Steve Jobs: And we have invented a new technology called multi-touch. You can do multi-fingered gestures on it, and boy have we patented it. (Laughter) KF: Yes. And yet, here is multi-touch in action. This is at TED, actually, about a year earlier. This is Jeff Han, and, I mean, that's multi-touch. It's the same animal, at least. Let's hear what Jeff Han has to say about this newfangled technology. Jeff Han: Multi-touch sensing isn't anything — isn't completely new. I mean, people like Bill Buxton have been playing around with it in the '80s. The technology, you know, isn't the most exciting thing here right now other than probably its newfound accessibility. KF: So he's pretty frank about it not being new. So it's not multi-touch as a whole that's patented. It's the small parts of it that are, and it's in these small details where we can clearly see patent law contradicting its intent: to promote the progress of useful arts.
Here is the first ever slide-to-unlock. That is all there is to it. Apple has patented this. It's a 28-page software patent, but I will summarize what it covers. Spoiler alert: Unlocking your phone by sliding an icon with your finger. (Laughter) I'm only exaggerating a little bit. It's a broad patent.

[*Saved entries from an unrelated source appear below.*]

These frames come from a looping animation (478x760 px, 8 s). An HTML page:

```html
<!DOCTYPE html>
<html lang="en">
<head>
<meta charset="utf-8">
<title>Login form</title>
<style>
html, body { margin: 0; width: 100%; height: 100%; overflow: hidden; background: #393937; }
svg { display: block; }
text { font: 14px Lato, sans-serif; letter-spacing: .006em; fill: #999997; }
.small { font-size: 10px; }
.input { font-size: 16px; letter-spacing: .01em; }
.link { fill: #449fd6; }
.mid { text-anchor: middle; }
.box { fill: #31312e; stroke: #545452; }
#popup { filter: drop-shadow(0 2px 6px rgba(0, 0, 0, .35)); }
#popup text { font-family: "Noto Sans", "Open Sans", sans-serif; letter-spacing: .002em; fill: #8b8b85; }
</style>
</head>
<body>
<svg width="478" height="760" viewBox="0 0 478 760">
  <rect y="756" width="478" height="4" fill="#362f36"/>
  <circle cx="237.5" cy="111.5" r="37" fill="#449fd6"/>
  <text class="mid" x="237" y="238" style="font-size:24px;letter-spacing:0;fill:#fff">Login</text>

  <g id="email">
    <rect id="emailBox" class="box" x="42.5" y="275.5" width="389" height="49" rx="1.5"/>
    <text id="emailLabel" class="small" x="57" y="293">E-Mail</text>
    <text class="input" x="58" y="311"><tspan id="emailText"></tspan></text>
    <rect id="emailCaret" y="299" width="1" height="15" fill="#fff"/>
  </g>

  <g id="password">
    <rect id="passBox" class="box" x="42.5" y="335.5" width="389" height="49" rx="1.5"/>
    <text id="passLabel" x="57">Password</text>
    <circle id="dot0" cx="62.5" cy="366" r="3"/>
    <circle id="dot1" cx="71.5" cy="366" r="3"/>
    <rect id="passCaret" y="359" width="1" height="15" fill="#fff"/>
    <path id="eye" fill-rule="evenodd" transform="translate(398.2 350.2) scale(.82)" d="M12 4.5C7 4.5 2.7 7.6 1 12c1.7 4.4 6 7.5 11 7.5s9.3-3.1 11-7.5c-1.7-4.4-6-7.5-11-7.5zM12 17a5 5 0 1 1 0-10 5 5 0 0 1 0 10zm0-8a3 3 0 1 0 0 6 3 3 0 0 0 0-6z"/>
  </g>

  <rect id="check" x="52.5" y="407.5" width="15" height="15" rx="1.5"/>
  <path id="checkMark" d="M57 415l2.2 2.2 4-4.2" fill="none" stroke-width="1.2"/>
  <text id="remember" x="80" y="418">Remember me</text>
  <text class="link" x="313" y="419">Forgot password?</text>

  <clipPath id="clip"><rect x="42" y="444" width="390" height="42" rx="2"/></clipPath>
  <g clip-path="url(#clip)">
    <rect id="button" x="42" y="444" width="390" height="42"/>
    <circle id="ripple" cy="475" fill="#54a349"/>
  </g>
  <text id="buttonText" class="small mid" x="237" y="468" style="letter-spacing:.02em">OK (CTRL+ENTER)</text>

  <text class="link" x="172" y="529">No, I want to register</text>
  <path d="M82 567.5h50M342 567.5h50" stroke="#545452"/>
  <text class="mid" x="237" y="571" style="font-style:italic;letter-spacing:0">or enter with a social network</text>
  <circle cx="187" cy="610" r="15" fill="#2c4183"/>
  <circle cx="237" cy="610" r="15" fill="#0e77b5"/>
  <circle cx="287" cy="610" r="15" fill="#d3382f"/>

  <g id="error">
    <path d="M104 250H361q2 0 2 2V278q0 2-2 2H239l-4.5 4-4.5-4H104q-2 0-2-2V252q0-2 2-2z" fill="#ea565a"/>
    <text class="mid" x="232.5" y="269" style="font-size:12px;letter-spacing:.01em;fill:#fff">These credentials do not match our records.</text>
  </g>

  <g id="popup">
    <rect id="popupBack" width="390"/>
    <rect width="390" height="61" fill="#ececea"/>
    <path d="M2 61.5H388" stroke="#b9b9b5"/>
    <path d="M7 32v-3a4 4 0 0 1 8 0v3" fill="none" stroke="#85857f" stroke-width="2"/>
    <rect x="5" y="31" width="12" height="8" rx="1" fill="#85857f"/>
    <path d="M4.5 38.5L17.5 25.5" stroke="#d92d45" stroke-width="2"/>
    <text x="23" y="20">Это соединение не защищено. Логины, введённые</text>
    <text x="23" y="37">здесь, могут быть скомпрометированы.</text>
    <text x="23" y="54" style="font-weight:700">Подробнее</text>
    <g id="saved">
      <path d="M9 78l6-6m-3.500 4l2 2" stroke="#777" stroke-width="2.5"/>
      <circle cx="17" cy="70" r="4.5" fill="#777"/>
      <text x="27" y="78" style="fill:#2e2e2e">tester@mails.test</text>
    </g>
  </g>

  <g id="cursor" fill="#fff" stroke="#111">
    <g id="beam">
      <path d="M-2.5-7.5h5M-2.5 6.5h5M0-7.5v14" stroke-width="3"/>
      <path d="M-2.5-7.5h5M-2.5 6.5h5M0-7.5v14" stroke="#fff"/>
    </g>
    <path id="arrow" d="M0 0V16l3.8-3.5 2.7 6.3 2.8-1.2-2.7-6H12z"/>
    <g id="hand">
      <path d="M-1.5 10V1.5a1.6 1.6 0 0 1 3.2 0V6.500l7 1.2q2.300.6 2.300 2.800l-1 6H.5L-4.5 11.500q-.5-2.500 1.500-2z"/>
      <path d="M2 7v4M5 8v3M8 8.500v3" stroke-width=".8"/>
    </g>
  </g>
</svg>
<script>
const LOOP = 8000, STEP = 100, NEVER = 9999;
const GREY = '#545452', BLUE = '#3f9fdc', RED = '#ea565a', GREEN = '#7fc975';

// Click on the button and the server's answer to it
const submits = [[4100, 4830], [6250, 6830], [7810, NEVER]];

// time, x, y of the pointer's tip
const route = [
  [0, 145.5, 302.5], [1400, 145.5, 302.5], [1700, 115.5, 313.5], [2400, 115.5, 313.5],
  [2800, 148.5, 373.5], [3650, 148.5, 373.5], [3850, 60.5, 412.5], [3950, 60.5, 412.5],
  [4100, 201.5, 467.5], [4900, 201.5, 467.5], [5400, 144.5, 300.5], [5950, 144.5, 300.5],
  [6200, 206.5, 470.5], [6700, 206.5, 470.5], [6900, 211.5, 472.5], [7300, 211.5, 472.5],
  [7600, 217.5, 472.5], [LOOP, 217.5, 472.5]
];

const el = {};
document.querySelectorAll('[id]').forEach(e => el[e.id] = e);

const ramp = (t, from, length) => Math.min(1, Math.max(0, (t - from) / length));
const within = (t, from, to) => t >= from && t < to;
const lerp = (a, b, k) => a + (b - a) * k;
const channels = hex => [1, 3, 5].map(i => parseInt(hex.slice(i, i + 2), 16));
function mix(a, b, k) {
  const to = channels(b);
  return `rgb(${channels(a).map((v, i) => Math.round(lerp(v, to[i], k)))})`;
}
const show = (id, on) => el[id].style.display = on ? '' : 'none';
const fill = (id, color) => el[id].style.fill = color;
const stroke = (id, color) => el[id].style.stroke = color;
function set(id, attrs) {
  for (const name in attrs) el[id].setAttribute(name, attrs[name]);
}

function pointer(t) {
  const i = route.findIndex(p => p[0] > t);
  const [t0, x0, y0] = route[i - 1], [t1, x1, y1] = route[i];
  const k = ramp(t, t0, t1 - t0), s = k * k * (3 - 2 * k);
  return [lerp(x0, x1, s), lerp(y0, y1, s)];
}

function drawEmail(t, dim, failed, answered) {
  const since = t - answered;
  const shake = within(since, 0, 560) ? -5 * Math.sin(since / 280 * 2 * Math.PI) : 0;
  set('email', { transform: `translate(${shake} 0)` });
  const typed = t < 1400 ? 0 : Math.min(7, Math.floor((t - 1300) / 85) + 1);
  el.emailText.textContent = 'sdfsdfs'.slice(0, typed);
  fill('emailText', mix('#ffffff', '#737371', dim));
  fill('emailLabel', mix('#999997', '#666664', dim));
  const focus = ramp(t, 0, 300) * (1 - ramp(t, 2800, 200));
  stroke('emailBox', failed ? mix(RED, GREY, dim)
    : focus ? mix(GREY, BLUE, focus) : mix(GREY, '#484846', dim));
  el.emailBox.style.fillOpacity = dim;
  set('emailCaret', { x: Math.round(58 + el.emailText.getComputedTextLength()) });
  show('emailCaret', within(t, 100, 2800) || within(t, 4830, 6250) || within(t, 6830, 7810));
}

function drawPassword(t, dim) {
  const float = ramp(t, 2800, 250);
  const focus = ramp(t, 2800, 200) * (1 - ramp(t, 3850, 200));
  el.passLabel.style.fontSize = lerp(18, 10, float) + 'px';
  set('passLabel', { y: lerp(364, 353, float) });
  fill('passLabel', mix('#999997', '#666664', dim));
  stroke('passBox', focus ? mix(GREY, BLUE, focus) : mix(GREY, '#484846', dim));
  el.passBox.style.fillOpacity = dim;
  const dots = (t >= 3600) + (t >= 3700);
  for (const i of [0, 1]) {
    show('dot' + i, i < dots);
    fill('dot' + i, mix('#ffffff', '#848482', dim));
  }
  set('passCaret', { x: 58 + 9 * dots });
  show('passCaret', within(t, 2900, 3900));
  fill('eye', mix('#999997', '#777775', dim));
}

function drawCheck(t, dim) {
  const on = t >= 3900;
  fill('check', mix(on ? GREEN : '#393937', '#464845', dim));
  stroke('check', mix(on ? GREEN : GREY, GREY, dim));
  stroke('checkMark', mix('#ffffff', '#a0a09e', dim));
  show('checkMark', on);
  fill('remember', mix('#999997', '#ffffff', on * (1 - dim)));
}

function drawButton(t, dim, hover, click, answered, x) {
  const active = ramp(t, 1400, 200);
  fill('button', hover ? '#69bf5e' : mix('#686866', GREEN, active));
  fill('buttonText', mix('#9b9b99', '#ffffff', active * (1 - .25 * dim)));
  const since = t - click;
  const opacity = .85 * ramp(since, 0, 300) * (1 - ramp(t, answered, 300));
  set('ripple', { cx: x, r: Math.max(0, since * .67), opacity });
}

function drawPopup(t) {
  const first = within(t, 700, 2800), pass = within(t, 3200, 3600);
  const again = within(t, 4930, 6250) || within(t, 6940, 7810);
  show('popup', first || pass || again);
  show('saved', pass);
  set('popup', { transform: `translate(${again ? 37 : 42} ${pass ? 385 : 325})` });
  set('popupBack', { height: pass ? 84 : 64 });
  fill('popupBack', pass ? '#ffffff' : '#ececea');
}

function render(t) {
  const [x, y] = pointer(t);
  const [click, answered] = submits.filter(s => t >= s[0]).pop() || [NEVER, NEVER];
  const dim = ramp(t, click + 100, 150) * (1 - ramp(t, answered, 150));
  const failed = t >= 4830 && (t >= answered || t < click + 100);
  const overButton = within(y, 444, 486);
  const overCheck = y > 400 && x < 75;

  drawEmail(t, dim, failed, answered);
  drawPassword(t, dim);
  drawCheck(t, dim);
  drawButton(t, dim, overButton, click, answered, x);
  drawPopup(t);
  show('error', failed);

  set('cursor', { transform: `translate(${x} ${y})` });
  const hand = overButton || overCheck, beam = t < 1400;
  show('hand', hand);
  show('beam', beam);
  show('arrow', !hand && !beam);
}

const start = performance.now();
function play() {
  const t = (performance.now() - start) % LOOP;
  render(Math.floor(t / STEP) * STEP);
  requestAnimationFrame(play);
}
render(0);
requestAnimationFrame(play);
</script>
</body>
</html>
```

Now, can someone own this idea? Now, back in the '80s, there were no software patents, and it was Xerox that pioneered the graphical user interface. What if they had patented pop-up menus, scrollbars, the desktop with icons that look like folders and sheets of paper? Would a young and inexperienced Apple have survived the legal assault from a much larger and more mature company like Xerox?

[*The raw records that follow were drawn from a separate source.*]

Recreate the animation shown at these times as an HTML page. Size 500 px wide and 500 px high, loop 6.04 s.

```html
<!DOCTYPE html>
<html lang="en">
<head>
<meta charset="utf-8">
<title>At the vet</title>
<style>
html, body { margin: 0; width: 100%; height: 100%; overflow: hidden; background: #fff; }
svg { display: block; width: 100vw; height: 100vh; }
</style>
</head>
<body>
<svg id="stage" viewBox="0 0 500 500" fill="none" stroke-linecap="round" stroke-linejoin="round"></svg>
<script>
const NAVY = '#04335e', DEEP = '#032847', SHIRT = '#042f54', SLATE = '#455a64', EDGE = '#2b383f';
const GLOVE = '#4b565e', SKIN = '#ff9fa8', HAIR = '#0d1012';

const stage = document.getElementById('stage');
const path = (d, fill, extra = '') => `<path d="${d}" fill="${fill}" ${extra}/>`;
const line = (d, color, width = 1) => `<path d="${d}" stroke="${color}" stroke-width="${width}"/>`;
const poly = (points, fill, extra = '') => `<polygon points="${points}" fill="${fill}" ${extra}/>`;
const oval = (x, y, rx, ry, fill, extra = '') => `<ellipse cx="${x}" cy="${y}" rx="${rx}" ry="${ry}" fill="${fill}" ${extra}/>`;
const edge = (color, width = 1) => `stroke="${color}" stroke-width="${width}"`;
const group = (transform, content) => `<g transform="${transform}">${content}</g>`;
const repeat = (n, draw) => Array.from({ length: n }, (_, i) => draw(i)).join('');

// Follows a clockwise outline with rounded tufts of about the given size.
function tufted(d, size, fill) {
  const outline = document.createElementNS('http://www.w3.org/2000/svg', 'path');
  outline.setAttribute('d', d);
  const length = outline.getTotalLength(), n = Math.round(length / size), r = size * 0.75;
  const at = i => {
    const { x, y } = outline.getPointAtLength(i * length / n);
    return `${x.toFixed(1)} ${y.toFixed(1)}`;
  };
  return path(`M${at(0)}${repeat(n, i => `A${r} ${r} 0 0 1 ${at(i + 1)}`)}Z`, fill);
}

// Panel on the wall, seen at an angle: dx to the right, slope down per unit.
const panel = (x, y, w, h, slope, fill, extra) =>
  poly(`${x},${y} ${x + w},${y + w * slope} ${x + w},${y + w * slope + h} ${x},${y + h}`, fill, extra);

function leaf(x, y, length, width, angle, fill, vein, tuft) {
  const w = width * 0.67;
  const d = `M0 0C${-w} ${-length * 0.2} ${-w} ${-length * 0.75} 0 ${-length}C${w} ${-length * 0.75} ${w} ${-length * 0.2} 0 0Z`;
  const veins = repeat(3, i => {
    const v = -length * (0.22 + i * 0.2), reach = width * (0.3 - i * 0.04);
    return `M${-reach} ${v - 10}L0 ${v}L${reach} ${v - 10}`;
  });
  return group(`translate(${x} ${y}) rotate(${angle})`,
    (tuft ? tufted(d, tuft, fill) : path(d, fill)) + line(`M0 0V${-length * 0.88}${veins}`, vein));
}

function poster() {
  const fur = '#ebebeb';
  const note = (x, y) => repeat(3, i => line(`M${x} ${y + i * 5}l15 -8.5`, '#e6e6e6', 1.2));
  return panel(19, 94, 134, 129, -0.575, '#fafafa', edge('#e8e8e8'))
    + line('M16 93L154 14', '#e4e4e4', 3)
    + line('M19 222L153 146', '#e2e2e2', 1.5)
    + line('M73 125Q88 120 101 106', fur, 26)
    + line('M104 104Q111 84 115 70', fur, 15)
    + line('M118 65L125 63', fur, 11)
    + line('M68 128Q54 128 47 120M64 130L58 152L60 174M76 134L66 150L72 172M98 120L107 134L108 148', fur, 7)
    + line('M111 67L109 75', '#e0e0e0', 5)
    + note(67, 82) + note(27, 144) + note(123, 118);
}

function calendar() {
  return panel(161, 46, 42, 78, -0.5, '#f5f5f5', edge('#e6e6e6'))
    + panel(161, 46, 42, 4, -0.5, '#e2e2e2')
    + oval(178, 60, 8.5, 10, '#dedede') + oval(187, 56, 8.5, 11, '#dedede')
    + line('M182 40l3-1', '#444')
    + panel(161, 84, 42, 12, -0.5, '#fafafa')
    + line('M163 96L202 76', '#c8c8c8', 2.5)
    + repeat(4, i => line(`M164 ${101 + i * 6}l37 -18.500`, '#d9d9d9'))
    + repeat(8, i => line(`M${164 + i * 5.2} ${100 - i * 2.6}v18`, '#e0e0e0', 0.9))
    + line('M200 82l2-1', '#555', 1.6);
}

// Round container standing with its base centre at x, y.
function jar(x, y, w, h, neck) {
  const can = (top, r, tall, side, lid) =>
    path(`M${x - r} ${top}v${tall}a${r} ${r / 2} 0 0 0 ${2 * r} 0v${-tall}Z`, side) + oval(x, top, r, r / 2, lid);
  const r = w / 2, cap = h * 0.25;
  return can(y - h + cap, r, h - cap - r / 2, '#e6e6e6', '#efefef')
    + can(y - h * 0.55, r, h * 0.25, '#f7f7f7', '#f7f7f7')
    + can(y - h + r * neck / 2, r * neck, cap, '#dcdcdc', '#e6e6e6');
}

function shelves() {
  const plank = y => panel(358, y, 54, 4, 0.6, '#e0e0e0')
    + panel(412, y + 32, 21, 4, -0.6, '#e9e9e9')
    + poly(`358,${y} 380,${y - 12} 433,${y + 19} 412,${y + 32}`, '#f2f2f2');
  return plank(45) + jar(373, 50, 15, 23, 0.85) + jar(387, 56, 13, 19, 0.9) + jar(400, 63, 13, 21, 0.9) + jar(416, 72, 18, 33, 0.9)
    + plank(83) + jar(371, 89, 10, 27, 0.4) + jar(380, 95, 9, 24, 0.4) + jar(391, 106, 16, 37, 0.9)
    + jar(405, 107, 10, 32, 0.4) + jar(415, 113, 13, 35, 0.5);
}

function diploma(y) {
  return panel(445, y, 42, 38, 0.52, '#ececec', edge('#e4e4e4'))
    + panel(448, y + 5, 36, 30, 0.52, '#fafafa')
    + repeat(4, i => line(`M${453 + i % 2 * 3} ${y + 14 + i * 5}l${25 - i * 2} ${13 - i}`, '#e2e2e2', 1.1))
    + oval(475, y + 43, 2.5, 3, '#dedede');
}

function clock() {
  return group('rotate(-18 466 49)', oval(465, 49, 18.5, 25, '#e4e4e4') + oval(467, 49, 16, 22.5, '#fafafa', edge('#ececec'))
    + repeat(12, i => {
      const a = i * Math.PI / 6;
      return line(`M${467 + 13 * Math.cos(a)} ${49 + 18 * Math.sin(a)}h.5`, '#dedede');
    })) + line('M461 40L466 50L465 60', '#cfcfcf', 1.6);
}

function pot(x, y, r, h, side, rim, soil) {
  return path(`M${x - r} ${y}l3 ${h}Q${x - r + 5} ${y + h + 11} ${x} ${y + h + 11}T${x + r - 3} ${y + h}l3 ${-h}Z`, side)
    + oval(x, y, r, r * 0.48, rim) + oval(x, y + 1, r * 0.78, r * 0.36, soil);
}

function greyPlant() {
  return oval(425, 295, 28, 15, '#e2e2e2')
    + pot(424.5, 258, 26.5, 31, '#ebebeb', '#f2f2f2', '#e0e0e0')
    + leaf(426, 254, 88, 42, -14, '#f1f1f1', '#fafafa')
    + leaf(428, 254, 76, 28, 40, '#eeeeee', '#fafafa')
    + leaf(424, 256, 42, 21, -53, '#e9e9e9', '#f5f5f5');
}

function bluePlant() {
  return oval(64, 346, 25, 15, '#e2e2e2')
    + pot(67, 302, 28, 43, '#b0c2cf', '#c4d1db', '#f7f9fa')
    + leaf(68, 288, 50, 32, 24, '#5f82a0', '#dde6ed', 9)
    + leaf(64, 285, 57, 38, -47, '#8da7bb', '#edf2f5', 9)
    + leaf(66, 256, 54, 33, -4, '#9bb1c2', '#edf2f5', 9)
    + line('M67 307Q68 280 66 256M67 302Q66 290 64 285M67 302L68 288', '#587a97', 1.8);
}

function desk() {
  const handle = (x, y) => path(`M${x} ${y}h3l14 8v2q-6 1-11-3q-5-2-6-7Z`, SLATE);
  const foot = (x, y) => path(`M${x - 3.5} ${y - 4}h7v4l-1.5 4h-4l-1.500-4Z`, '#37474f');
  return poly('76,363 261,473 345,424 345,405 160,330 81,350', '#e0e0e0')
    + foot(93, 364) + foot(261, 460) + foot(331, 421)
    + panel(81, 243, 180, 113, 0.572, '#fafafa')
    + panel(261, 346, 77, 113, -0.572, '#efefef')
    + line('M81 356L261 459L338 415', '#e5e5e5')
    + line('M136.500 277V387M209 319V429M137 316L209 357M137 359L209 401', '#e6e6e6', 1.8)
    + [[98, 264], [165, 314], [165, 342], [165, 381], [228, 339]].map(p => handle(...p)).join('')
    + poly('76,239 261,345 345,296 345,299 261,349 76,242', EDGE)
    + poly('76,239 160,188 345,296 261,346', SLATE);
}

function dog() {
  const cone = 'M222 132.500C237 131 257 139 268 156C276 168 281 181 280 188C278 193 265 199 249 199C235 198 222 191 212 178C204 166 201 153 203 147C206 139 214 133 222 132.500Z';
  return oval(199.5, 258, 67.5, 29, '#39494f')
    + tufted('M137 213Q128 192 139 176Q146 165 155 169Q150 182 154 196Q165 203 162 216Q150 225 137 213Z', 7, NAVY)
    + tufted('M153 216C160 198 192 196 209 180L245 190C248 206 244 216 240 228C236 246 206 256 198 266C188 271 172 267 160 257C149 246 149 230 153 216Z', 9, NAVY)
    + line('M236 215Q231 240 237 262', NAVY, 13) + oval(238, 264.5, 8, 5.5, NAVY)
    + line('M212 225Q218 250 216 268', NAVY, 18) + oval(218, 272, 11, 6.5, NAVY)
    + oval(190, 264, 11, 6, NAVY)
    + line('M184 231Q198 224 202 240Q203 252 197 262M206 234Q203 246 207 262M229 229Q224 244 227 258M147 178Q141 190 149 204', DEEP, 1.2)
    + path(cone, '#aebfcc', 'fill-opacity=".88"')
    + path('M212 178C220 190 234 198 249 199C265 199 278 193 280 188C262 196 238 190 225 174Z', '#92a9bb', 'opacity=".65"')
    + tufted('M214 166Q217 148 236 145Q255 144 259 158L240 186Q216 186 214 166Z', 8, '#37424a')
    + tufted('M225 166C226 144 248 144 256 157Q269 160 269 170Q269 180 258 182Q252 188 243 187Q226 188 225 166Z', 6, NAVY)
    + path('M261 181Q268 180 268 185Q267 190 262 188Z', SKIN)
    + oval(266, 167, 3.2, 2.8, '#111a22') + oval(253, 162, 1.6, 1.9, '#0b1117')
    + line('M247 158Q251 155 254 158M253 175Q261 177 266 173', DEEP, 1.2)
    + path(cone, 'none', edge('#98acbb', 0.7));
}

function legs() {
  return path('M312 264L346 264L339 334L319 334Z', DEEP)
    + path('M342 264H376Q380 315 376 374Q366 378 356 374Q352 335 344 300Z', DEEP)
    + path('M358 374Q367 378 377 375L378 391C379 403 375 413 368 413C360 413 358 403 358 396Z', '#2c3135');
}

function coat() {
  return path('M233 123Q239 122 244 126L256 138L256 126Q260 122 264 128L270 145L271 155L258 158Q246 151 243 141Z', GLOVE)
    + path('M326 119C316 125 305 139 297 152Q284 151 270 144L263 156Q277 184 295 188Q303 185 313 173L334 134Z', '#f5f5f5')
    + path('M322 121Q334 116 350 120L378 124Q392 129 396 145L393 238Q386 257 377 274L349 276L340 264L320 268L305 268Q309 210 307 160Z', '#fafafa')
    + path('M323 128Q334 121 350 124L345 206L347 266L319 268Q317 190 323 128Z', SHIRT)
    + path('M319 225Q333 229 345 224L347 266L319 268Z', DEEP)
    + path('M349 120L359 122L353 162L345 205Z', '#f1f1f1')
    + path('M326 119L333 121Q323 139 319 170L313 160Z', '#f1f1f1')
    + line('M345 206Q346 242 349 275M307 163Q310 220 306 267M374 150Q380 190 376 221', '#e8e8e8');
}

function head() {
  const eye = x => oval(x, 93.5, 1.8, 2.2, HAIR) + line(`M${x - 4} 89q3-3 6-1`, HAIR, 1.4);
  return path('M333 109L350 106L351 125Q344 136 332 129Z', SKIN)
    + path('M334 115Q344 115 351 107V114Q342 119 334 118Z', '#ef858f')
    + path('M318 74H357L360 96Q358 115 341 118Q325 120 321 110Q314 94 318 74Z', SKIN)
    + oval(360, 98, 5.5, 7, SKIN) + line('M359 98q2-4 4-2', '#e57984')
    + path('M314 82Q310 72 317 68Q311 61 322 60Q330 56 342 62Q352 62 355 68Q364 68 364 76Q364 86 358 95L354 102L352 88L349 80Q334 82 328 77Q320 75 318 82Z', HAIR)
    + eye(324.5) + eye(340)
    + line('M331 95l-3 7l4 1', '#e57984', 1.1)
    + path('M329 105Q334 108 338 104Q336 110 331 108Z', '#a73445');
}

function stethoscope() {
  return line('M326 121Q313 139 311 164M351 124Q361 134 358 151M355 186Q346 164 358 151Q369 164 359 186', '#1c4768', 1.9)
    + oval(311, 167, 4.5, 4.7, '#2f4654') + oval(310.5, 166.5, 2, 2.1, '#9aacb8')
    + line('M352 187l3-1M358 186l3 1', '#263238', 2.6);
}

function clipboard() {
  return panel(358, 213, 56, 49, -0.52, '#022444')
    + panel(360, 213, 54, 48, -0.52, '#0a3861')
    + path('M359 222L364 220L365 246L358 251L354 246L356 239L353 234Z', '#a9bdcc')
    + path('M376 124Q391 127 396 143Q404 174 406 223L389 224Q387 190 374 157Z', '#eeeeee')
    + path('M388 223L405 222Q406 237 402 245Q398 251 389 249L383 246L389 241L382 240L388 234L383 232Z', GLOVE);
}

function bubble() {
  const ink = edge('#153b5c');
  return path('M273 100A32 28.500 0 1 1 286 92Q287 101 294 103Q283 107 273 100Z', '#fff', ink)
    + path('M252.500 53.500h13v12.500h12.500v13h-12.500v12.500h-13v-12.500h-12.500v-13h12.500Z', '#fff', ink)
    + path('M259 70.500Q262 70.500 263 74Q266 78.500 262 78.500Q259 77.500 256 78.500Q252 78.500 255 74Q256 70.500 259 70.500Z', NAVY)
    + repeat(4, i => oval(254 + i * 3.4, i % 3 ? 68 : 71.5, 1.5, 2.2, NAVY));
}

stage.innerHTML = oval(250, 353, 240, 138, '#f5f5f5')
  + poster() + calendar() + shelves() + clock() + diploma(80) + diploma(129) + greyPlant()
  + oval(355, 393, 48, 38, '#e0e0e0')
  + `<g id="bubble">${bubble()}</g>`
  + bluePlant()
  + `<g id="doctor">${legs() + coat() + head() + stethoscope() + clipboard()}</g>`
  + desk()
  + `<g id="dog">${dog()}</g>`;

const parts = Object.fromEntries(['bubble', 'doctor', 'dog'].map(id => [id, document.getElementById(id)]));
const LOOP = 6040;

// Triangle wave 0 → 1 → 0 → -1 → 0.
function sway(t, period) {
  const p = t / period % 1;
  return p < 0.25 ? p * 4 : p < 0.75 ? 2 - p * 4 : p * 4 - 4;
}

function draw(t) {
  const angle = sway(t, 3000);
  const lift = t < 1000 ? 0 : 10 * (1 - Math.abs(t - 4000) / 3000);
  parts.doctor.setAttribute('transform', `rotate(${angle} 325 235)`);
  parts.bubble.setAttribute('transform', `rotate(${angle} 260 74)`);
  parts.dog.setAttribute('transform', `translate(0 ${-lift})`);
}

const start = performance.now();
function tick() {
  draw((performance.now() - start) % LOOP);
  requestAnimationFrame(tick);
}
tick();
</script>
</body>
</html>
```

Now, this idea that everything is a remix might sound like common sense until you're the one getting remixed. For example ... SJ: I mean, Picasso had a saying. He said, "Good artists copy. Great artists steal." And we have, you know, always been shameless about stealing great ideas. KF: Okay, so that's in '96. Here's in 2010. "I'm going to destroy Android because it's a stolen product." (Laughter) "I'm willing to go thermonuclear war on this." (Laughter) Okay, so in other words, great artists steal, but not from me. (Laughter)
Now, behavioral economists might refer to this sort of thing as loss aversion We have a strong predisposition towards protecting what we feel is ours. We have no such aversion towards copying what other people have, because we do that nonstop.
So here's the sort of equation we're looking at. We've got laws that fundamentally treat creative works as property, plus massive rewards or settlements in infringement cases, plus huge legal fees to protect yourself in court, plus cognitive biases against perceived loss. And the sum looks like this. That is the last four years of lawsuits in the realm of smartphones. Is this promoting the progress of useful arts?
1983. Bob Dylan is 42 years old, and his time in the cultural spotlight is long since past. He records a song called "Blind Willie McTell," named after the blues singer, and the song is a voyage through the past, through a much darker time, but a simpler one, a time when musicians like Willie McTell had few illusions about what they did. "I jump 'em from other writers but I arrange 'em my own way."
I think this is mostly what we do. Our creativity comes from without, not from within. We are not self-made. We are dependent on one another, and admitting this to ourselves isn't an embrace of mediocrity and derivativeness. It's a liberation from our misconceptions, and it's an incentive to not expect so much from ourselves and to simply begin.
Thank you so much. It was an honor to be here. Thank you. (Applause) Thank you. Thank you. (Applause) Thank you. (Applause)
Nothing is original, says Kirby Ferguson, creator of Everything is a Remix. From Bob Dylan to Steve Jobs, he says our most celebrated creators borrow, steal and transform.
Kirby Ferguson explores creativity in a world where "everything is a remix."
Kirby Ferguson explores creativity in a world where "everything is a remix."